James Hilyard is Ipswich City Council’s Infrastructure and Environment Department, City Maintenance manager.
James is a horticulturalist, arborist and holds a master’s degree in sustainability.
In this month’s column, James shares his guide for making a lasagne garden.
There are two things I am guessing that you have in abundance in your garden at the moment, weeds and lawn clippings.
Rather than put them in a green waste bin, maybe you can recycle them in your own garden?
Lasagne gardening is also known as sheet composting.
This method starts with layering different types of garden waste of compostable items, usually you have a green layer followed by a brown layer and so on and so on (different layers just like making lasagne).

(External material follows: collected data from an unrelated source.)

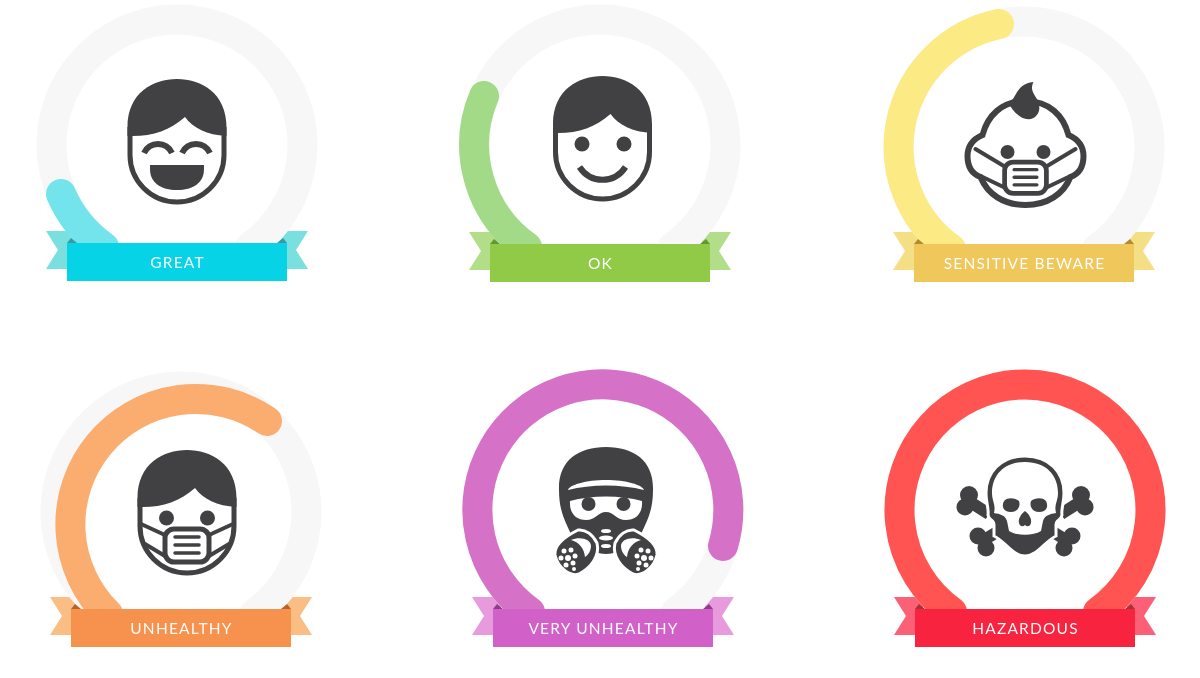
<!DOCTYPE html>
<html lang="en">
<head>
<meta charset="utf-8">
<title>Air quality levels</title>
<style>
:root { --ink: #414042; --paper: #fff; --track: #f7f7f7; }
* { box-sizing: border-box; margin: 0; }
body { width: 1200px; height: 678px; overflow: hidden; background: var(--paper); }
.levels { position: relative; width: 1200px; height: 678px; overflow: hidden; }
.level { position: absolute; left: var(--x); top: var(--y); width: 300px; height: 290px; }
.level svg { display: block; width: 300px; height: 290px; }
.label {
  position: absolute; left: 40px; top: var(--ribbon-top); width: 220px; height: 38px;
  display: flex; align-items: center; justify-content: center; padding: 2px 0 0 1px;
  background: var(--ribbon); color: var(--paper);
  font: 400 15.5px/1 Lato, "Open Sans", sans-serif; letter-spacing: 1.2px; white-space: nowrap;
}
.great { --x: 27px; --y: 0px; --ribbon-top: 243px; --arc: #74e4ec; --ribbon: #06d3e6; --tail: #79dfdf; --fold: #3b9a9f; }
.ok { --x: 450px; --y: 0px; --ribbon-top: 244px; --arc: #a2da87; --ribbon: #90ca47; --tail: #b2de89; --fold: #66962f; }
.sensitive { --x: 874px; --y: 2px; --ribbon-top: 242px; --arc: #fcea85; --ribbon: #f0c75b; --tail: #f5df85; --fold: #b28c2c; }
.unhealthy { --x: 31px; --y: 367px; --ribbon-top: 242px; --arc: #fbad70; --ribbon: #f7924e; --tail: #fabe85; --fold: #b5652a; }
.very-unhealthy { --x: 453px; --y: 365px; --ribbon-top: 244px; --arc: #d571c7; --ribbon: #d160c9; --tail: #e79bdc; --fold: #8f3c8a; }
.hazardous { --x: 875px; --y: 365px; --ribbon-top: 244px; --arc: #ff5452; --ribbon: #f7233f; --tail: #fb6076; --fold: #a83236; }
.track, .arc { fill: none; stroke-width: 30; stroke-linecap: round; }
.track { stroke: var(--track); }
.arc { stroke: var(--arc); }
.tail { fill: var(--tail); }
.fold { fill: var(--fold); }
.ink { fill: var(--ink); }
.paper { fill: var(--paper); }
.line { fill: none; stroke: var(--ink); stroke-width: 5; stroke-linecap: round; }
.outline { fill: var(--paper); stroke: var(--ink); stroke-width: 5; }
.definitions { position: absolute; }
</style>
</head>
<body>
<svg class="definitions" width="0" height="0" aria-hidden="true">
  <defs>
    <path id="track" class="track" d="M-73 102A125.5 125.5 0 1 1 73 102"/>
    <g id="tail">
      <path class="tail" d="M-131 -12H-102V26H-131L-119 7Z"/>
    </g>
    <g id="tails"><use href="#tail"/><use href="#tail" transform="scale(-1 1)"/></g>
    <g id="folds" class="fold"><path d="M-110 0L-106 -5L-100 0Z"/><path d="M110 0L106 -5L100 0Z"/></g>
    <g id="head">
      <path class="outline" d="M-47 48V76A47 47 0 0 0 47 76V48"/>
      <path class="ink" d="M-49.5 57V48C-49.5 14 -24 0 0 0S49.5 14 49.5 48V57C30 56 16 49 8 38C-8 52 -26 58 -49.5 57Z"/>
    </g>
    <g id="face-mask">
      <rect class="outline" x="-22" y="79" width="44" height="33" rx="9"/>
      <path class="line" style="stroke-width:3.5" d="M-12 87H12M-12 95H12M-12 103H12"/>
    </g>
    <g id="bones">
      <g class="ink"><circle cx="-56" cy="38" r="9"/><circle cx="-60" cy="50" r="8.5"/><circle cx="-47" cy="79" r="8.5"/><circle cx="-39" cy="91" r="8.5"/></g>
      <path class="line" style="stroke-width:12;stroke-linecap:butt" d="M-58 43L-36 57M-46 86L-28 75"/>
    </g>
    <g id="canister">
      <path class="ink" stroke="#fff" stroke-width="3" d="M-28 83C-40 89 -52 98 -51 108C-48 121 -36 130 -27 127C-15 121 -6 109 -9 96C-13 88 -20 82 -28 83Z"/>
      <path class="paper" d="M-35 93C-26 89 -15 92 -15 99C-15 104 -18 108 -21 110C-22 101 -27 95 -35 93Z"/>
      <g class="paper">
        <circle cx="-38" cy="111" r="3"/><circle cx="-42" cy="104" r="2.5"/><circle cx="-35" cy="103" r="2.5"/><circle cx="-31" cy="109" r="2.5"/>
        <circle cx="-45" cy="111" r="2.5"/><circle cx="-40" cy="118" r="2.5"/><circle cx="-33" cy="116" r="2.5"/><circle cx="-32" cy="122" r="2"/>
      </g>
    </g>
  </defs>
</svg>

<main class="levels">
  <figure class="level great">
    <svg viewBox="-150 -145 300 290" role="img" aria-label="Laughing face">
      <use href="#tails" y="98"/><use href="#track"/>
      <path class="arc" d="M-73 102A125.5 125.5 0 0 1 -116 49"/>
      <use href="#folds" y="98"/>
      <g transform="translate(0 -66)">
        <use href="#head"/>
        <path class="line" style="stroke-width:6;stroke-linecap:butt" d="M-33 74C-27 62 -11 62 -5 74M5 74C11 62 27 62 33 74"/>
        <path class="ink" d="M-27 86H27V90C27 104 16 111 0 111S-27 104 -27 90Z"/>
      </g>
    </svg>
    <figcaption class="label">GREAT</figcaption>
  </figure>

  <figure class="level ok">
    <svg viewBox="-150 -145 300 290" role="img" aria-label="Smiling face">
      <use href="#tails" y="99"/><use href="#track"/>
      <path class="arc" d="M-73 102A125.5 125.5 0 0 1 -116 -49"/>
      <use href="#folds" y="99"/>
      <g transform="translate(2.5 -69)">
        <use href="#head"/>
        <g class="ink"><circle cx="-20.5" cy="68" r="7.5"/><circle cx="21.5" cy="68" r="7.5"/></g>
        <path class="line" style="stroke-width:6;stroke-linecap:butt" d="M-23 91C-12 108 12 108 23 91"/>
      </g>
    </svg>
    <figcaption class="label">OK</figcaption>
  </figure>

  <figure class="level sensitive">
    <svg viewBox="-150 -145 300 290" role="img" aria-label="Baby wearing a face mask">
      <use href="#tails" y="97"/><use href="#track"/>
      <path class="arc" d="M-73 102A125.5 125.5 0 0 1 -25 -123"/>
      <use href="#folds" y="97"/>
      <g transform="translate(1.5 -65)">
        <path class="outline" style="stroke-width:6" d="M0 19C24 19 38 34 43 53C52 57 58 64 58 74C58 86 53 92 45 95C38 112 22 123 0 123S-38 112 -45 95C-53 92 -58 86 -58 74C-58 64 -52 57 -43 53C-38 34 -24 19 0 19Z"/>
        <path class="ink" d="M-17 21C-9 17 -10 2 8 0C4 8 9 12 12 18C16 27 13 33 8 36C0 40 -10 34 -17 21Z"/>
        <g class="ink"><circle cx="-18" cy="70" r="7"/><circle cx="18" cy="70" r="7"/></g>
        <path class="line" style="stroke-width:4" d="M-50 67L-20 85M50 67L20 85M-45 94L-20 106M45 94L20 106"/>
        <use href="#face-mask" transform="translate(0 5) scale(.95)"/>
      </g>
    </svg>
    <figcaption class="label">SENSITIVE BEWARE</figcaption>
  </figure>

  <figure class="level unhealthy">
    <svg viewBox="-150 -145 300 290" role="img" aria-label="Face wearing a mask">
      <use href="#tails" y="97"/><use href="#track"/>
      <path class="arc" d="M-73 102A125.5 125.5 0 0 1 86 -91"/>
      <use href="#folds" y="97"/>
      <g transform="translate(6 -62)">
        <use href="#head"/>
        <g class="ink"><circle cx="-20.5" cy="68" r="7.5"/><circle cx="20.5" cy="68" r="7.5"/></g>
        <path class="line" style="stroke-width:4" d="M-46 74L-22 85M46 74L22 85M-42 94L-22 106M42 94L22 106"/>
        <use href="#face-mask"/>
      </g>
    </svg>
    <figcaption class="label">UNHEALTHY</figcaption>
  </figure>

  <figure class="level very-unhealthy">
    <svg viewBox="-150 -145 300 290" role="img" aria-label="Face wearing a gas mask">
      <use href="#tails" y="99"/><use href="#track"/>
      <path class="arc" d="M-73 102A125.5 125.5 0 1 1 120 36"/>
      <use href="#folds" y="99"/>
      <g transform="translate(3 -63)">
        <path class="ink" d="M-47 43C-48 14 -28 0 0 0S48 14 47 43C47 68 38 78 34 90L12 104C6 108 -6 108 -12 104L-34 90C-38 78 -47 68 -47 43Z"/>
        <path class="paper" d="M-38 43C-37 38 -20 33 0 33S37 38 38 43C15 37 -15 37 -38 43Z"/>
        <path class="paper" d="M-36 54C-15 48 15 48 36 54C37 66 30 73 20 73C10 73 8 65 0 65S-10 73 -20 73C-30 73 -37 66 -36 54Z"/>
        <g class="ink"><circle cx="-17.5" cy="57" r="7"/><circle cx="17.5" cy="57" r="7"/></g>
        <use href="#canister"/><use href="#canister" transform="scale(-1 1)"/>
        <g class="paper"><ellipse cy="84" rx="5" ry="2"/><ellipse cy="91" rx="7" ry="2.5"/><ellipse cy="99" rx="5" ry="2"/></g>
      </g>
    </svg>
    <figcaption class="label">VERY UNHEALTHY</figcaption>
  </figure>

  <figure class="level hazardous">
    <svg viewBox="-150 -145 300 290" role="img" aria-label="Skull and crossbones">
      <use href="#tails" y="99"/><use href="#track"/>
      <path class="arc" d="M-73 102A125.5 125.5 0 1 1 73 102"/>
      <use href="#folds" y="99"/>
      <g transform="translate(0 -53)">
        <use href="#bones"/><use href="#bones" transform="scale(-1 1)"/>
        <path class="ink" stroke="#fff" stroke-width="3" d="M0 -1C-25 -1 -39 16 -39 36C-39 46 -36 52 -37 58C-36 64 -31 62 -31 68V79C-20 84 -13 99 0 99S20 84 31 79V68C31 62 36 64 37 58C36 52 39 46 39 36C39 16 25 -1 0 -1Z"/>
        <path class="paper" d="M0 5C-22 5 -33 19 -33 36C-33 44 -29 48 -31 56C-25 57 -20 58 -18 64L-16 74C-8 79 8 79 16 74L18 64C20 58 25 57 31 56C29 48 33 44 33 36C33 19 22 5 0 5Z"/>
        <path id="socket" class="ink" d="M-21 44C-17 40 -10 41 -6 44C-4 50 -8 55 -14 55C-21 55 -24 50 -21 44Z"/>
        <use href="#socket" transform="scale(-1 1)"/>
        <path class="ink" d="M0 54C4 57 7 62 6 66C5 70 2 70 0 68C-2 70 -5 70 -6 66C-7 62 -4 57 0 54Z"/>
      </g>
    </svg>
    <figcaption class="label">HAZARDOUS</figcaption>
  </figure>
</main>
</body>
</html>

The result of lasagne gardening is a healthy topsoil that would normally take many years to make naturally though the slow process of decomposition of organic material in your garden aided by an army of unseen workers.
- Do you have an area that you find it difficult to grow things in? Hard, compacted soil? Bare areas that are stony and dry?
- Pick a spot then rough up the surface with a shovel.
Pasta or meat sauce?
- Well if the green layer is the sauce and the brown layer the pasta, most chefs would agree – you start with sauce.
- That is a green layer. Your green layer could be something like fresh green grass clippings, kitchen waste, animal manures or wilted weeds.
- Then you follow on with a layer of newspaper or cardboard. The layers of newspaper help keep the weed seeds from germinating and hold it all together.
- After that you lay a brown layer of which is something like dry leaves, wood chips or mulch.
- From here you could put down a layer of chook manure, then a layer of kitchen scraps or compost.
- I like to add a layer of garden soil in there somewhere too, something with a bit of clay or good old fashioned ‘dirt’ you can get minerals and trace elements from this material that will help your plants healthy.
- The main rule for the layers is to alternate the colours and wet down each layer as you go. The reason we use a green layer and a brown layer is that it gives us balance as to moisture content and texture. If compost gets too wet it turns anaerobic and becomes smelly. Having layers of different textures and moisture levels stops it from compacting and keeps it aerated.
Let it bake
- Build it up until you get to about half a metre or so high. Then you can make some pockets in the top layer and add a bit of potting mix or good quality soil to each pocket. Then you can plant these pockets with seedlings or seeds. The pocket of soil lets the plants establish before they push out roots into the now composted layers.
- Basically the material in the layers will start to breakdown and earthworms will also work their way through the material and do their magic munching away on each layer and your lasagne garden will start to shrink.
- You can continue to add layers as the plants grow and you can easily add your kitchen compost scraps to the garden, it’s a bit like an open compost heap.
- At the end of the process when you have harvested your vegetables or whatever you planted you will be left with a beautiful friable worm rich soil all without any digging.